Similarly, in order to sustain good governance through prudent management, the state government, in partnership with both public and private sectors’ stakeholders, has been examining and evaluating the existing weak revenue base and low cost recovery in the state’s public sector and proffer practical solutions towards ensuring financial sustainability.

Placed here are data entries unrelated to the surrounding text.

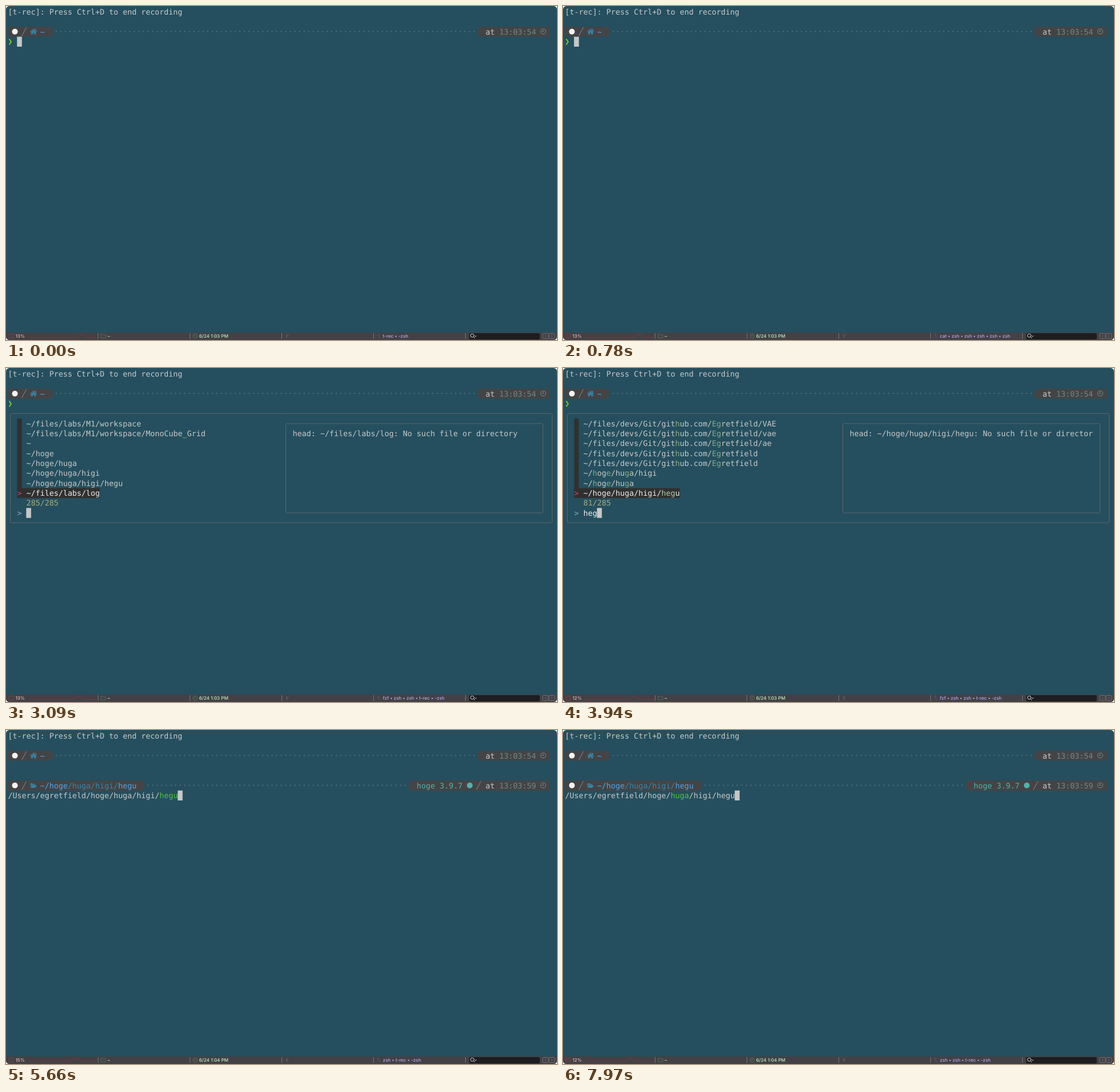
An HTML page with a canvas for the animation above (8 s loop, 960 by 583 pixels).

```html
<!DOCTYPE html>
<html lang="en">
<head>
<meta charset="utf-8">
<title>Directory jump in a terminal</title>
<style>
  html, body { margin: 0; width: 100%; height: 100%; overflow: hidden; background: #fff; }
  canvas { display: block; }
</style>
</head>
<body>
<canvas id="stage" width="960" height="583"></canvas>
<script>
const g = document.getElementById('stage').getContext('2d');
g.textRendering = 'geometricPrecision';
const LOOP = 8000, CELL = 8, LINE = 17.34;
const MONO = '13.29px "DejaVu Sans Mono", monospace';
const UI = '500 8px Inter, sans-serif';
const FG = '#c8c9c9', PILL = '#444446', TEAL = '#4fb3ac', BLUE = '#4fa6ea', DIM_BLUE = '#3487ad';

const col = c => 3.5 + c * CELL;
const row = r => 1.6 + r * LINE;

// Value of the last [time, value] pair already reached
const pick = (t, steps) => steps.filter(s => t >= s[0]).pop()[1];

const QUERY = [[0, ''], [3380, 'h'], [3660, 'he'], [3940, 'heg']];
const COUNT = { '': 285, h: 214, he: 163, heg: 81 };
const CPU = [[0, 13], [3940, 12], [5080, 15], [7390, 12]];
const CLOCK = [[0, '6/24 1:03 PM'], [5080, '6/24 1:04 PM']];
const JOBS = [
  [0, 't-rec • -zsh'],
  [780, 'cat • zsh • zsh • zsh • zsh • zsh'],
  [1640, 'zsh • t-rec • -zsh'],
  [2800, 'fzf • zsh • zsh • t-rec • -zsh'],
  [5080, 'zsh • t-rec • -zsh'],
  [6240, 'zsh • zsh • t-rec • -zsh']
];
const CHOSEN = [[0, 'hegu'], [6520, 'higi'], [7390, 'huga']];

const REPO = '~/files/devs/Git/github.com/Egretfield';
const RECENT = ['~/files/labs/M1/workspace', '~/files/labs/M1/workspace/MonoCube_Grid', '~',
  '~/hoge', '~/hoge/huga', '~/hoge/huga/higi', '~/hoge/huga/higi/hegu', '~/files/labs/log'];
const FOUND = [REPO + '/VAE', REPO + '/vae', REPO + '/ae', REPO, REPO,
  '~/hoge/huga/higi', '~/hoge/huga', '~/hoge/huga/higi/hegu'];

function text(s, c, r, color = FG) {
  g.font = MONO;
  g.fillStyle = color;
  g.fillText(s, col(c), row(r) + 13.3);
}

function label(s, x, color) {
  g.font = UI;
  g.fillStyle = color;
  g.fillText(s, x, 579);
}

function rect(x, y, w, h, color) {
  g.fillStyle = color;
  g.fillRect(x, y, w, h);
}

function stroke(d, color, width = 1) {
  g.strokeStyle = color;
  g.lineWidth = width;
  g.stroke(new Path2D(d));
}

function fill(d, color) {
  g.fillStyle = color;
  g.fill(new Path2D(d));
}

function disc(x, y, r, color) {
  g.beginPath();
  g.arc(x, y, r, 0, 7);
  g.fillStyle = color;
  g.fill();
}

function clockIcon(x, y, r, color) {
  g.beginPath();
  g.arc(x, y, r, 0, 7);
  g.strokeStyle = color;
  g.lineWidth = r / 4;
  g.stroke();
  stroke(`M${x} ${y - r * .6}V${y}h${-r * .5}`, color, r / 4);
}

function box(x, y, w, h, radius, color, solid) {
  g.beginPath();
  g.roundRect(x, y, w, h, radius);
  g.lineWidth = 1;
  g.fillStyle = g.strokeStyle = color;
  solid ? g.fill() : g.stroke();
}

const cursor = (c, r) => rect(col(c) - .3, row(r), CELL + .5, LINE, '#c7c7c7');
const slash = (x, r) => stroke(`M${x} ${row(r) + 16}l8 -15`, '#8a8a8a');

function chevron(r) {
  const y = row(r) + 8.8;
  stroke(`M5.5 ${y - 5}l3.5 5l-3.5 5`, '#76d823', 1.8);
}

// Pills at both ends of a prompt, joined by dots from column a to b
function promptLine(r, a, b, time) {
  const y = row(r), mid = y + LINE / 2, left = col(0), right = col(118);
  const end = col(a) - 1.5, start = col(b + 1) + 1.5;
  box(left, y, end - left, LINE, [0, 8, 8, 0], PILL, true);
  box(start, y, right - start, LINE, [8, 0, 0, 8], PILL, true);
  for (let c = a; c <= b; c++) disc(col(c) + 4, mid - .5, .85, '#718087');
  disc(15.5, mid - .2, 5, '#f4f4f4');
  slash(27.5, r);
  text('at', 104, r);
  text(time, 107, r, '#6c8986');
  clockIcon(936, mid - .5, 4.4, '#6c8986');
}

function firstPrompt() {
  promptLine(2, 10, 101, '13:03:54');
  fill('M42 44.8l6-5.3 2.5 2.2v-1.6h1.8v3.2l1.7 1.5-.8.9-5.2-4.6-5.2 4.6zM43.8 45.6l4.2-3.7 4.2 3.7v3.9h-3v-3h-2.4v3h-3z', DIM_BLUE);
  text('~', 7, 2, BLUE);
}

function secondPrompt() {
  promptLine(5, 30, 86, '13:03:59');
  fill('M42.5 93h3.5l1 1.2h4v1.6h-6.5l-2 4zM45 96.5h8.5l-2.2 4.2h-8.5z', DIM_BLUE);
  text('~/', 7, 5, BLUE);
  text('hoge', 9, 5, BLUE);
  text('/huga/higi/', 13, 5, DIM_BLUE);
  text('hegu', 24, 5, BLUE);
  text('hoge 3.9.7', 89, 5, TEAL);
  disc(808, 96.8, 5, TEAL);
  slash(819.5, 5);
}

// Positions of the query letters: a whole run if there is one, else in order
function matches(path, query) {
  const s = path.toLowerCase(), run = s.indexOf(query);
  let from = run < 0 ? 0 : run;
  return [...query].map(ch => {
    const i = s.indexOf(ch, from);
    from = i + 1;
    return i;
  });
}

function finder(t) {
  const query = pick(t, QUERY), list = query ? FOUND : RECENT, chosen = list[7];
  box(7.5, 79.5, 944, 190.5, 2, '#5f646b');
  box(487.5, 97, 448, 156, 2, '#5f646b');
  rect(col(2), row(5), CELL, LINE * 8, '#303030');
  rect(col(2), row(12), CELL * (2 + chosen.length), LINE, '#303030');
  list.forEach((path, i) => {
    const hits = matches(path, query), current = i === 7;
    [...path].forEach((ch, k) => {
      const hit = hits.includes(k);
      text(ch, 4 + k, 5 + i, current ? (hit ? '#a9cfa0' : '#eeeeee') : (hit ? '#83ad83' : FG));
    });
  });
  text('>', 2, 12, '#d94860');
  text(COUNT[query] + '/285', 4, 13, '#a9ad82');
  text('>', 2, 14, '#85aabd');
  text(query, 4, 14, '#eeeeee');
  cursor(4 + query.length, 14);
  text(`head: ${chosen}: No such file or directory`.slice(0, 53), 62, 6);
}

function chooser(t) {
  const dirs = ['/Users', '/egretfield', '/hoge', '/huga', '/higi', '/hegu'];
  const chosen = pick(t, CHOSEN);
  let c = 0;
  for (const dir of dirs) {
    text('/', c, 6);
    text(dir.slice(1), c + 1, 6, dir === '/' + chosen ? '#4cc63d' : FG);
    c += dir.length;
  }
  cursor(c, 6);
}

function statusBar(t) {
  rect(0, 570, 960, 13, '#434146');
  for (let x = 160.5; x < 810; x += 160) stroke(`M${x} 571v10`, '#77757a');

  box(5.5, 572.5, 7, 7, 1, '#84413f');
  label(pick(t, CPU) + '%', 16.5, '#e5bcb9');
  const peak = 124 - Math.floor(t / 288) * .63;
  stroke(`M40 578.3H${peak}l2-1 3-4.5 2 1 1 2 3-3 2 .5 3 4.5 2 .5H158`, '#793c40', .9);

  stroke('M165.5 573h3l1 1.2h4.5v5h-8.5z', '#587359', .9);
  label('~', 176.5, '#b9e7bb');
  clockIcon(329.5, 576, 3.8, '#587359');
  label(pick(t, CLOCK), 336.5, '#bdf0c1');
  stroke('M489 572.5v7M489 577q3-1 3-3.5', '#68676d', .9);
  stroke('M646.5 573h3.5v6h3M648 573v4', '#5c5269', .9);
  label(pick(t, JOBS), 656.5, '#c0a5e9');

  box(807, 571, 123, 11, 2, '#1e1d1f', true);
  g.beginPath();
  g.arc(812.3, 575.3, 3, 0, 7);
  g.strokeStyle = '#dddddd';
  g.lineWidth = 1;
  g.stroke();
  stroke('M814.5 577.5l2.5 2.5M816.5 575.5l1.7 1.5 1.7-1.5', '#dddddd');
  box(935, 571.5, 10, 9, 2, '#727075');
  box(946, 571.5, 10, 9, 2, '#727075');
  stroke('M941 574l-2 2 2 2M950 574l2 2-2 2', '#727075', .9);
}

function draw(t) {
  g.clearRect(0, 0, 960, 583);
  g.save();
  g.beginPath();
  g.roundRect(0, 0, 960, 583, 6);
  g.clip();
  rect(0, 0, 960, 583, '#254f5e');
  text('[t-rec]: Press Ctrl+D to end recording', 0, 0);
  firstPrompt();
  if (t < 4520) {
    chevron(3);
    if (t < 2800) cursor(2, 3);
    else finder(t);
  } else {
    secondPrompt();
    if (t < 5370) {
      chevron(6);
      cursor(2, 6);
    } else chooser(t);
  }
  statusBar(t);
  g.restore();
}

const begin = performance.now();
function tick() {
  draw((performance.now() - begin) % LOOP);
  requestAnimationFrame(tick);
}
tick();
</script>
</body>
</html>
```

The result, of course, has been quite astonishing as it could be seen in the recent improved revenue base of the state government.

Related to the above is the fact that the state government , still in collaboration with various stakeholders through its numerous periodic public meetings, has equally been analysing the financial complexities involved in building, operating and maintaining public infrastructure, capable of meeting the needs of a rapidly expanding urban population; and examining the pivotal role of the private sector in contributing to enhance efficiency of public service delivery; and to ultimately; finding ways and means of harmonizing responsibilities at the State and Local Government levels regarding the multiplicity of agencies with overlapping and-related functions, particularly as it relates to policies, regulations, revenue generation, planning, and maintenance of public infrastructure.

One cannot but mention the key role which the various periodic meetings have played in the new tax order in the new dispensation of quality service delivery in the state. In our society, everyone blames the government for almost everything. Unfortunately, the resources available to the government in servicing the needs of the people are quite minimal when compared to the huge needs of the people. It is in order to resolve this imbalance that the state government organised numerous town hall meetings with various sectors in the state on the importance of taxation.

Given the current thinking in the State, it is strongly believed that all stakeholders in the state should play a major role in ensuring the full realization of the lofty policies and programmes of the government for the people. As the Yoruba will say: “Agbajowo lafi n soya, owo kan o gberu dori” (meaning: together we stand). Therefore, to meet the growing demand for integrated service delivery in the state, there must be continuous constructive engagements and collaborations between the government and the governed.

•Ogunbiyi is of the Features Unit, Ministry of Information and Strategy, Alausa, Ikeja.